Many may recognize this caricature in their own religious traditions. It results in a church devoted to turning Christianity into an unassailable fortress by building impregnable walls to keep the pure in and the impure out. The concern for purity directly affects evangelism. This closed system, more often than not, shuts one off from fellow human beings and from real fellowship with God.
Roy Pearson comments that God meant for the church to get mixed up in messes and with people who have messed up their lives.
It is a fact too long neglected that the church has in common with the chimney sweep that it cannot do its job in comfortable surroundings or with clean hands. In this sense, cleanliness is not next to godliness: dirt is. Dirt, pain, sorrow, prejudice, injustice, and treachery (Roy Pearson, “The Unangelic Mission of the Church,” Congregations21 (July/August 1995): 25).
Jesus is like those who want to run the church for those who do not yet attend. How do we include them into the family rather than exclude them? His teaching had a direct impact on Christian missionary practice when Paul advised the Corinthians to eat whatever was set before them (1 Cor. 10:27) and told the Romans “that no food is unclean in itself” (Rom. 14:14). Quit judging others (14:4, 10, 13). Quit putting stumbling blocks in their way (14:13). Learn to live in harmony (15:5) and build up one another (14:19)rather than walls of separation. We can imagine how we would respond if guests turn up their noses at the food we offered them because it somehow did not meet their religious standards. What if their rejection of our food also implied that we were somehow impure, somehow untouchable? It would hardly dispose us to hear their message. In applying this passage, we should ask ourselves, “Are there subtle and not so subtle ways in which we communicate to others that they are ‘dirty’ and unfit for contact with us? How does it hinder our ability to evangelize them?”
The issues at stake here also have to do with question of religious identity. They raise the question: What is appropriate to mark us off as the people of God from others who are not, and what is inappropriate? A danger lurks in drawing no boundaries at all so that we have no identity over against pagan culture. Purity concerns are boundary markers. One can see from Jesus’ reproach of the Pharisees’ tradition, however, that boundaries drawn too tightly choke out love. Worldliness excludes God from our lives, but we must be careful not to exclude the worldly from the love of God. One writer confesses:
God does not always respect the boundaries we create and carefully protect. Drawing lines in the theological sand may serve our purposes; separating good guys from bad guys and can be helpful, because it is hard to know that you’re on the inside unless you know who is on the outside. But God has a studied disregard for anxieties of this sort. Prodigal grace keeps spilling over into alien territory (Donald W. McCullough, “Serving a Wild Free God,” Christianity Today39 (Apr. 3, 1995): 17).
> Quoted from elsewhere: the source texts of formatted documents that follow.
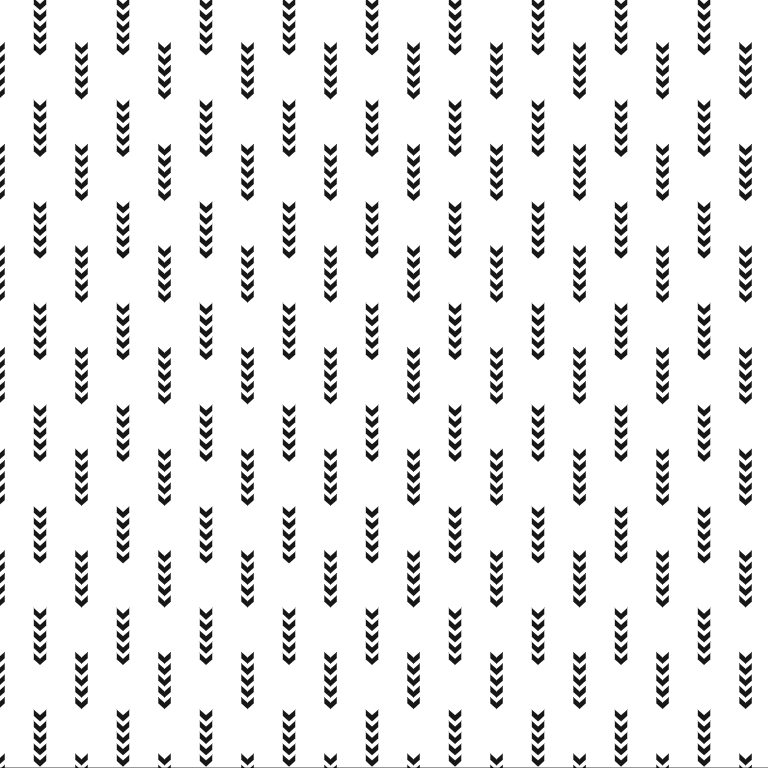
This pattern is drawn by a WebGL 2 fragment shader. Its source:

```glsl
#version 300 es
precision highp float;
// Staggered columns of stacked black chevrons pointing down on white.

uniform vec2 u_resolution;
out vec4 fragColor;

// Signed distance to five stacked chevrons; q.x from the axis, q.y down from the top.
float chevronStack(vec2 q) {
    const float halfWidth = 0.0081, thickness = 0.0081, drop = 0.0073, pitch = 0.0147;
    float side = abs(q.x);
    float along = q.y - drop * (1.0 - side / halfWidth) - 0.5 * thickness;
    float index = clamp(round(along / pitch), 0.0, 4.0);
    float band = abs(along - index * pitch) - 0.5 * thickness;
    float slopeScale = halfWidth / length(vec2(halfWidth, drop));
    return max(side - halfWidth, band * slopeScale);
}

void main() {
    float pixel = 1.0 / min(u_resolution.x, u_resolution.y);
    vec2 uv = gl_FragCoord.xy * pixel;
    float top = u_resolution.y * pixel;

    // Columns, every second one shifted down
    float columnPitch = 0.05404;
    float x = uv.x - 0.0521;
    float column = round(x / columnPitch);
    float shift = 0.0572 * mod(column, 2.0);

    // Rows, with a margin above each stack so its upper edge stays smooth
    float y = top - uv.y + 0.0021 - shift;
    y = mod(y + 0.02, 0.1323) - 0.02;

    float dist = chevronStack(vec2(x - column * columnPitch, y));
    float ink = clamp(0.5 - dist / pixel, 0.0, 1.0);
    vec3 color = mix(vec3(1.0), vec3(0.095, 0.09, 0.092), ink);

    // Hairline along the lower border
    float hairline = clamp(0.5 + (0.0013 - uv.y) / pixel, 0.0, 1.0);
    color = mix(color, color * 0.6, hairline);

    fragColor = vec4(color, 1.0);
}
```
It is so easy for religious people to obey all the regulations and believe all the correct doctrines in a perfunctory way, but their heart is not in it. They may also concentrate on executing religious actions that certify their external purity while totally neglecting issues of inner purity. Hypocrites may themselves that they have done all that God requires by doing this or that with the greatest of care. They play by the rules but allow them to run roughshod over others. How many times do Christians ignore the vices in the list and concentrate on minor pieties? They wind up with a religion that affects only the hands but that never touches the heart. The church needs reminding again that it can be correct in outward form and theology but not have the spirit of Christ. Goodness comes from inner purity, a life transformed within, rather than from the pure observance of rules and doctrine.